Material provided below:

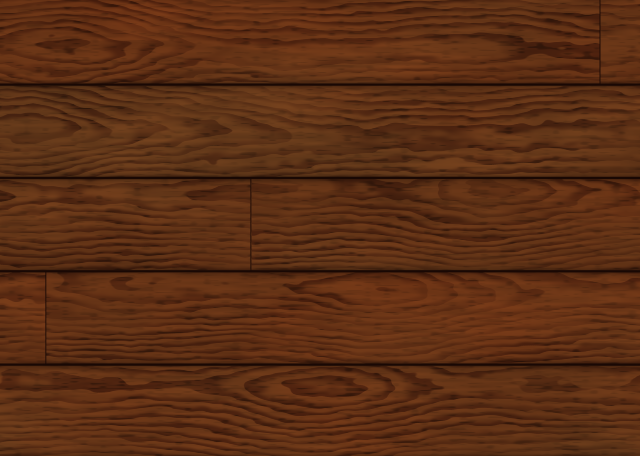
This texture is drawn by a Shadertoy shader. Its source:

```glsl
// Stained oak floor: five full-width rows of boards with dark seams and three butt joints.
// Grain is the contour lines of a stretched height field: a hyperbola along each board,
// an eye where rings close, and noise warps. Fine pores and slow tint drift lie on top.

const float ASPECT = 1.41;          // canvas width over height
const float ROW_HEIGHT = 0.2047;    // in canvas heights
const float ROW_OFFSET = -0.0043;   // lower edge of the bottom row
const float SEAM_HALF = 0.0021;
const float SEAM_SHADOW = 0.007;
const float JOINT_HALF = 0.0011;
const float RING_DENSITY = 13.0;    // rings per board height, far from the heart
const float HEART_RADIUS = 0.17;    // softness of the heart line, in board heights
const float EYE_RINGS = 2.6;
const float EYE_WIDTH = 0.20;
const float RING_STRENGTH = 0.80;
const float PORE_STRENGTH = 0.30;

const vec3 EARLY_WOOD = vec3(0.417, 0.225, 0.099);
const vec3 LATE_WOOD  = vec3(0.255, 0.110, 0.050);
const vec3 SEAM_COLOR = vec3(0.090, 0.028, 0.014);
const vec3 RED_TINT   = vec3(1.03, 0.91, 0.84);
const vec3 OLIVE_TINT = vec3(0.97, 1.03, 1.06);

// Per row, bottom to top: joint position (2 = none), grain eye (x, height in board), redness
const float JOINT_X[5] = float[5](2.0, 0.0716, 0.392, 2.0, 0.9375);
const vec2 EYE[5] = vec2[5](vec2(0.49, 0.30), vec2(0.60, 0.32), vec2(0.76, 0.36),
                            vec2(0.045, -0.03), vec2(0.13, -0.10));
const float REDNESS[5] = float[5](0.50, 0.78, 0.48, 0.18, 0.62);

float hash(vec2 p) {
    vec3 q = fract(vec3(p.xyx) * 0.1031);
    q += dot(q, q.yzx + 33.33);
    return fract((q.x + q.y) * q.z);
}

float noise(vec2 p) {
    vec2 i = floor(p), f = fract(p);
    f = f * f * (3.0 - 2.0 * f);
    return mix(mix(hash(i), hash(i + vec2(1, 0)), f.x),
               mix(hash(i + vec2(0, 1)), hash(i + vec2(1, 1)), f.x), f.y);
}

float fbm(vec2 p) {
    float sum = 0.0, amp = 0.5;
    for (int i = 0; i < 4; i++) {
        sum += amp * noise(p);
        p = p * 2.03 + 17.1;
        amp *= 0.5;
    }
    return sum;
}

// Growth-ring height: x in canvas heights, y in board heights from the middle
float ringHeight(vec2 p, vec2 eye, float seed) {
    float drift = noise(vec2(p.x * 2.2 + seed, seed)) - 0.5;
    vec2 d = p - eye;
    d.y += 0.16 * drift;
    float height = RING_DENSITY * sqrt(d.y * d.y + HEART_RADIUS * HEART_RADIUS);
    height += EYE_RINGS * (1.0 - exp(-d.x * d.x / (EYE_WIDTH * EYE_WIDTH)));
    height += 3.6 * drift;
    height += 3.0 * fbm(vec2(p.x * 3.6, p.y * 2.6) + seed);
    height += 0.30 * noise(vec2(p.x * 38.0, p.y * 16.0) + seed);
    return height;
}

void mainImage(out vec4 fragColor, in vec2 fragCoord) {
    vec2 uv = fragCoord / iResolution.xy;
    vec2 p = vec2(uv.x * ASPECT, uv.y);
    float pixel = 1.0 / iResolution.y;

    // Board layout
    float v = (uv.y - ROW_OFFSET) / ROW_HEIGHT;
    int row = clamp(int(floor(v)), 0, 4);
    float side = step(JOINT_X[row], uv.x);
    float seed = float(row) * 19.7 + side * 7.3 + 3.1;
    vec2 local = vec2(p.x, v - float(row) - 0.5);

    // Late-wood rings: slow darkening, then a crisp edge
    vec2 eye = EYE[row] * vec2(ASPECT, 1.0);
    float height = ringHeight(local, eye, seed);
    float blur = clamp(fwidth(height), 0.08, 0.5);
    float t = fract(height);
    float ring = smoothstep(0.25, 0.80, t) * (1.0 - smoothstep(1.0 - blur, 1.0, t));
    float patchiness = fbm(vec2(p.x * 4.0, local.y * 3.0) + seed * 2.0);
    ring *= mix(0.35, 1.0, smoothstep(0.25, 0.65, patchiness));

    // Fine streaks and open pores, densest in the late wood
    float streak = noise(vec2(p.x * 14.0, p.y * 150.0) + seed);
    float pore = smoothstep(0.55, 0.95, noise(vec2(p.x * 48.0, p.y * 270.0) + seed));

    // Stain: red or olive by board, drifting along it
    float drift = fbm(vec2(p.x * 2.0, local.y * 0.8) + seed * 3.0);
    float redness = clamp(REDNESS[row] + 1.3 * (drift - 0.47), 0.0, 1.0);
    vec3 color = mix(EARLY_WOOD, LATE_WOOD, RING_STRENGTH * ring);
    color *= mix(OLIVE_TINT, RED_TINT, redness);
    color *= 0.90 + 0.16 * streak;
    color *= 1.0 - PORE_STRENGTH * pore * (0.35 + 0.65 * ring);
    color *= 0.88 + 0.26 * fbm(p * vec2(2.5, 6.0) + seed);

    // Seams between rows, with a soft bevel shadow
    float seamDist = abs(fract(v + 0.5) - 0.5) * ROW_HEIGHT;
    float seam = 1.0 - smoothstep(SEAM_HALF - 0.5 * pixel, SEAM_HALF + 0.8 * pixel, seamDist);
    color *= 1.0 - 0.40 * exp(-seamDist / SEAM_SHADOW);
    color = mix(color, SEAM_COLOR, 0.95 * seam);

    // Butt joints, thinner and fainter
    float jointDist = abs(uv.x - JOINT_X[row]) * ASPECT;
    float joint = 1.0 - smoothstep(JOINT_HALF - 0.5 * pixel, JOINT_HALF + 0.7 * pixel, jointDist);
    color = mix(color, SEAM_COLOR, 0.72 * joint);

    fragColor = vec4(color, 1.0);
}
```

End of Material provided.

Task details: Using the listing, say how many lines include the word "ASPECT", and add nothing else.

Exercise result: 4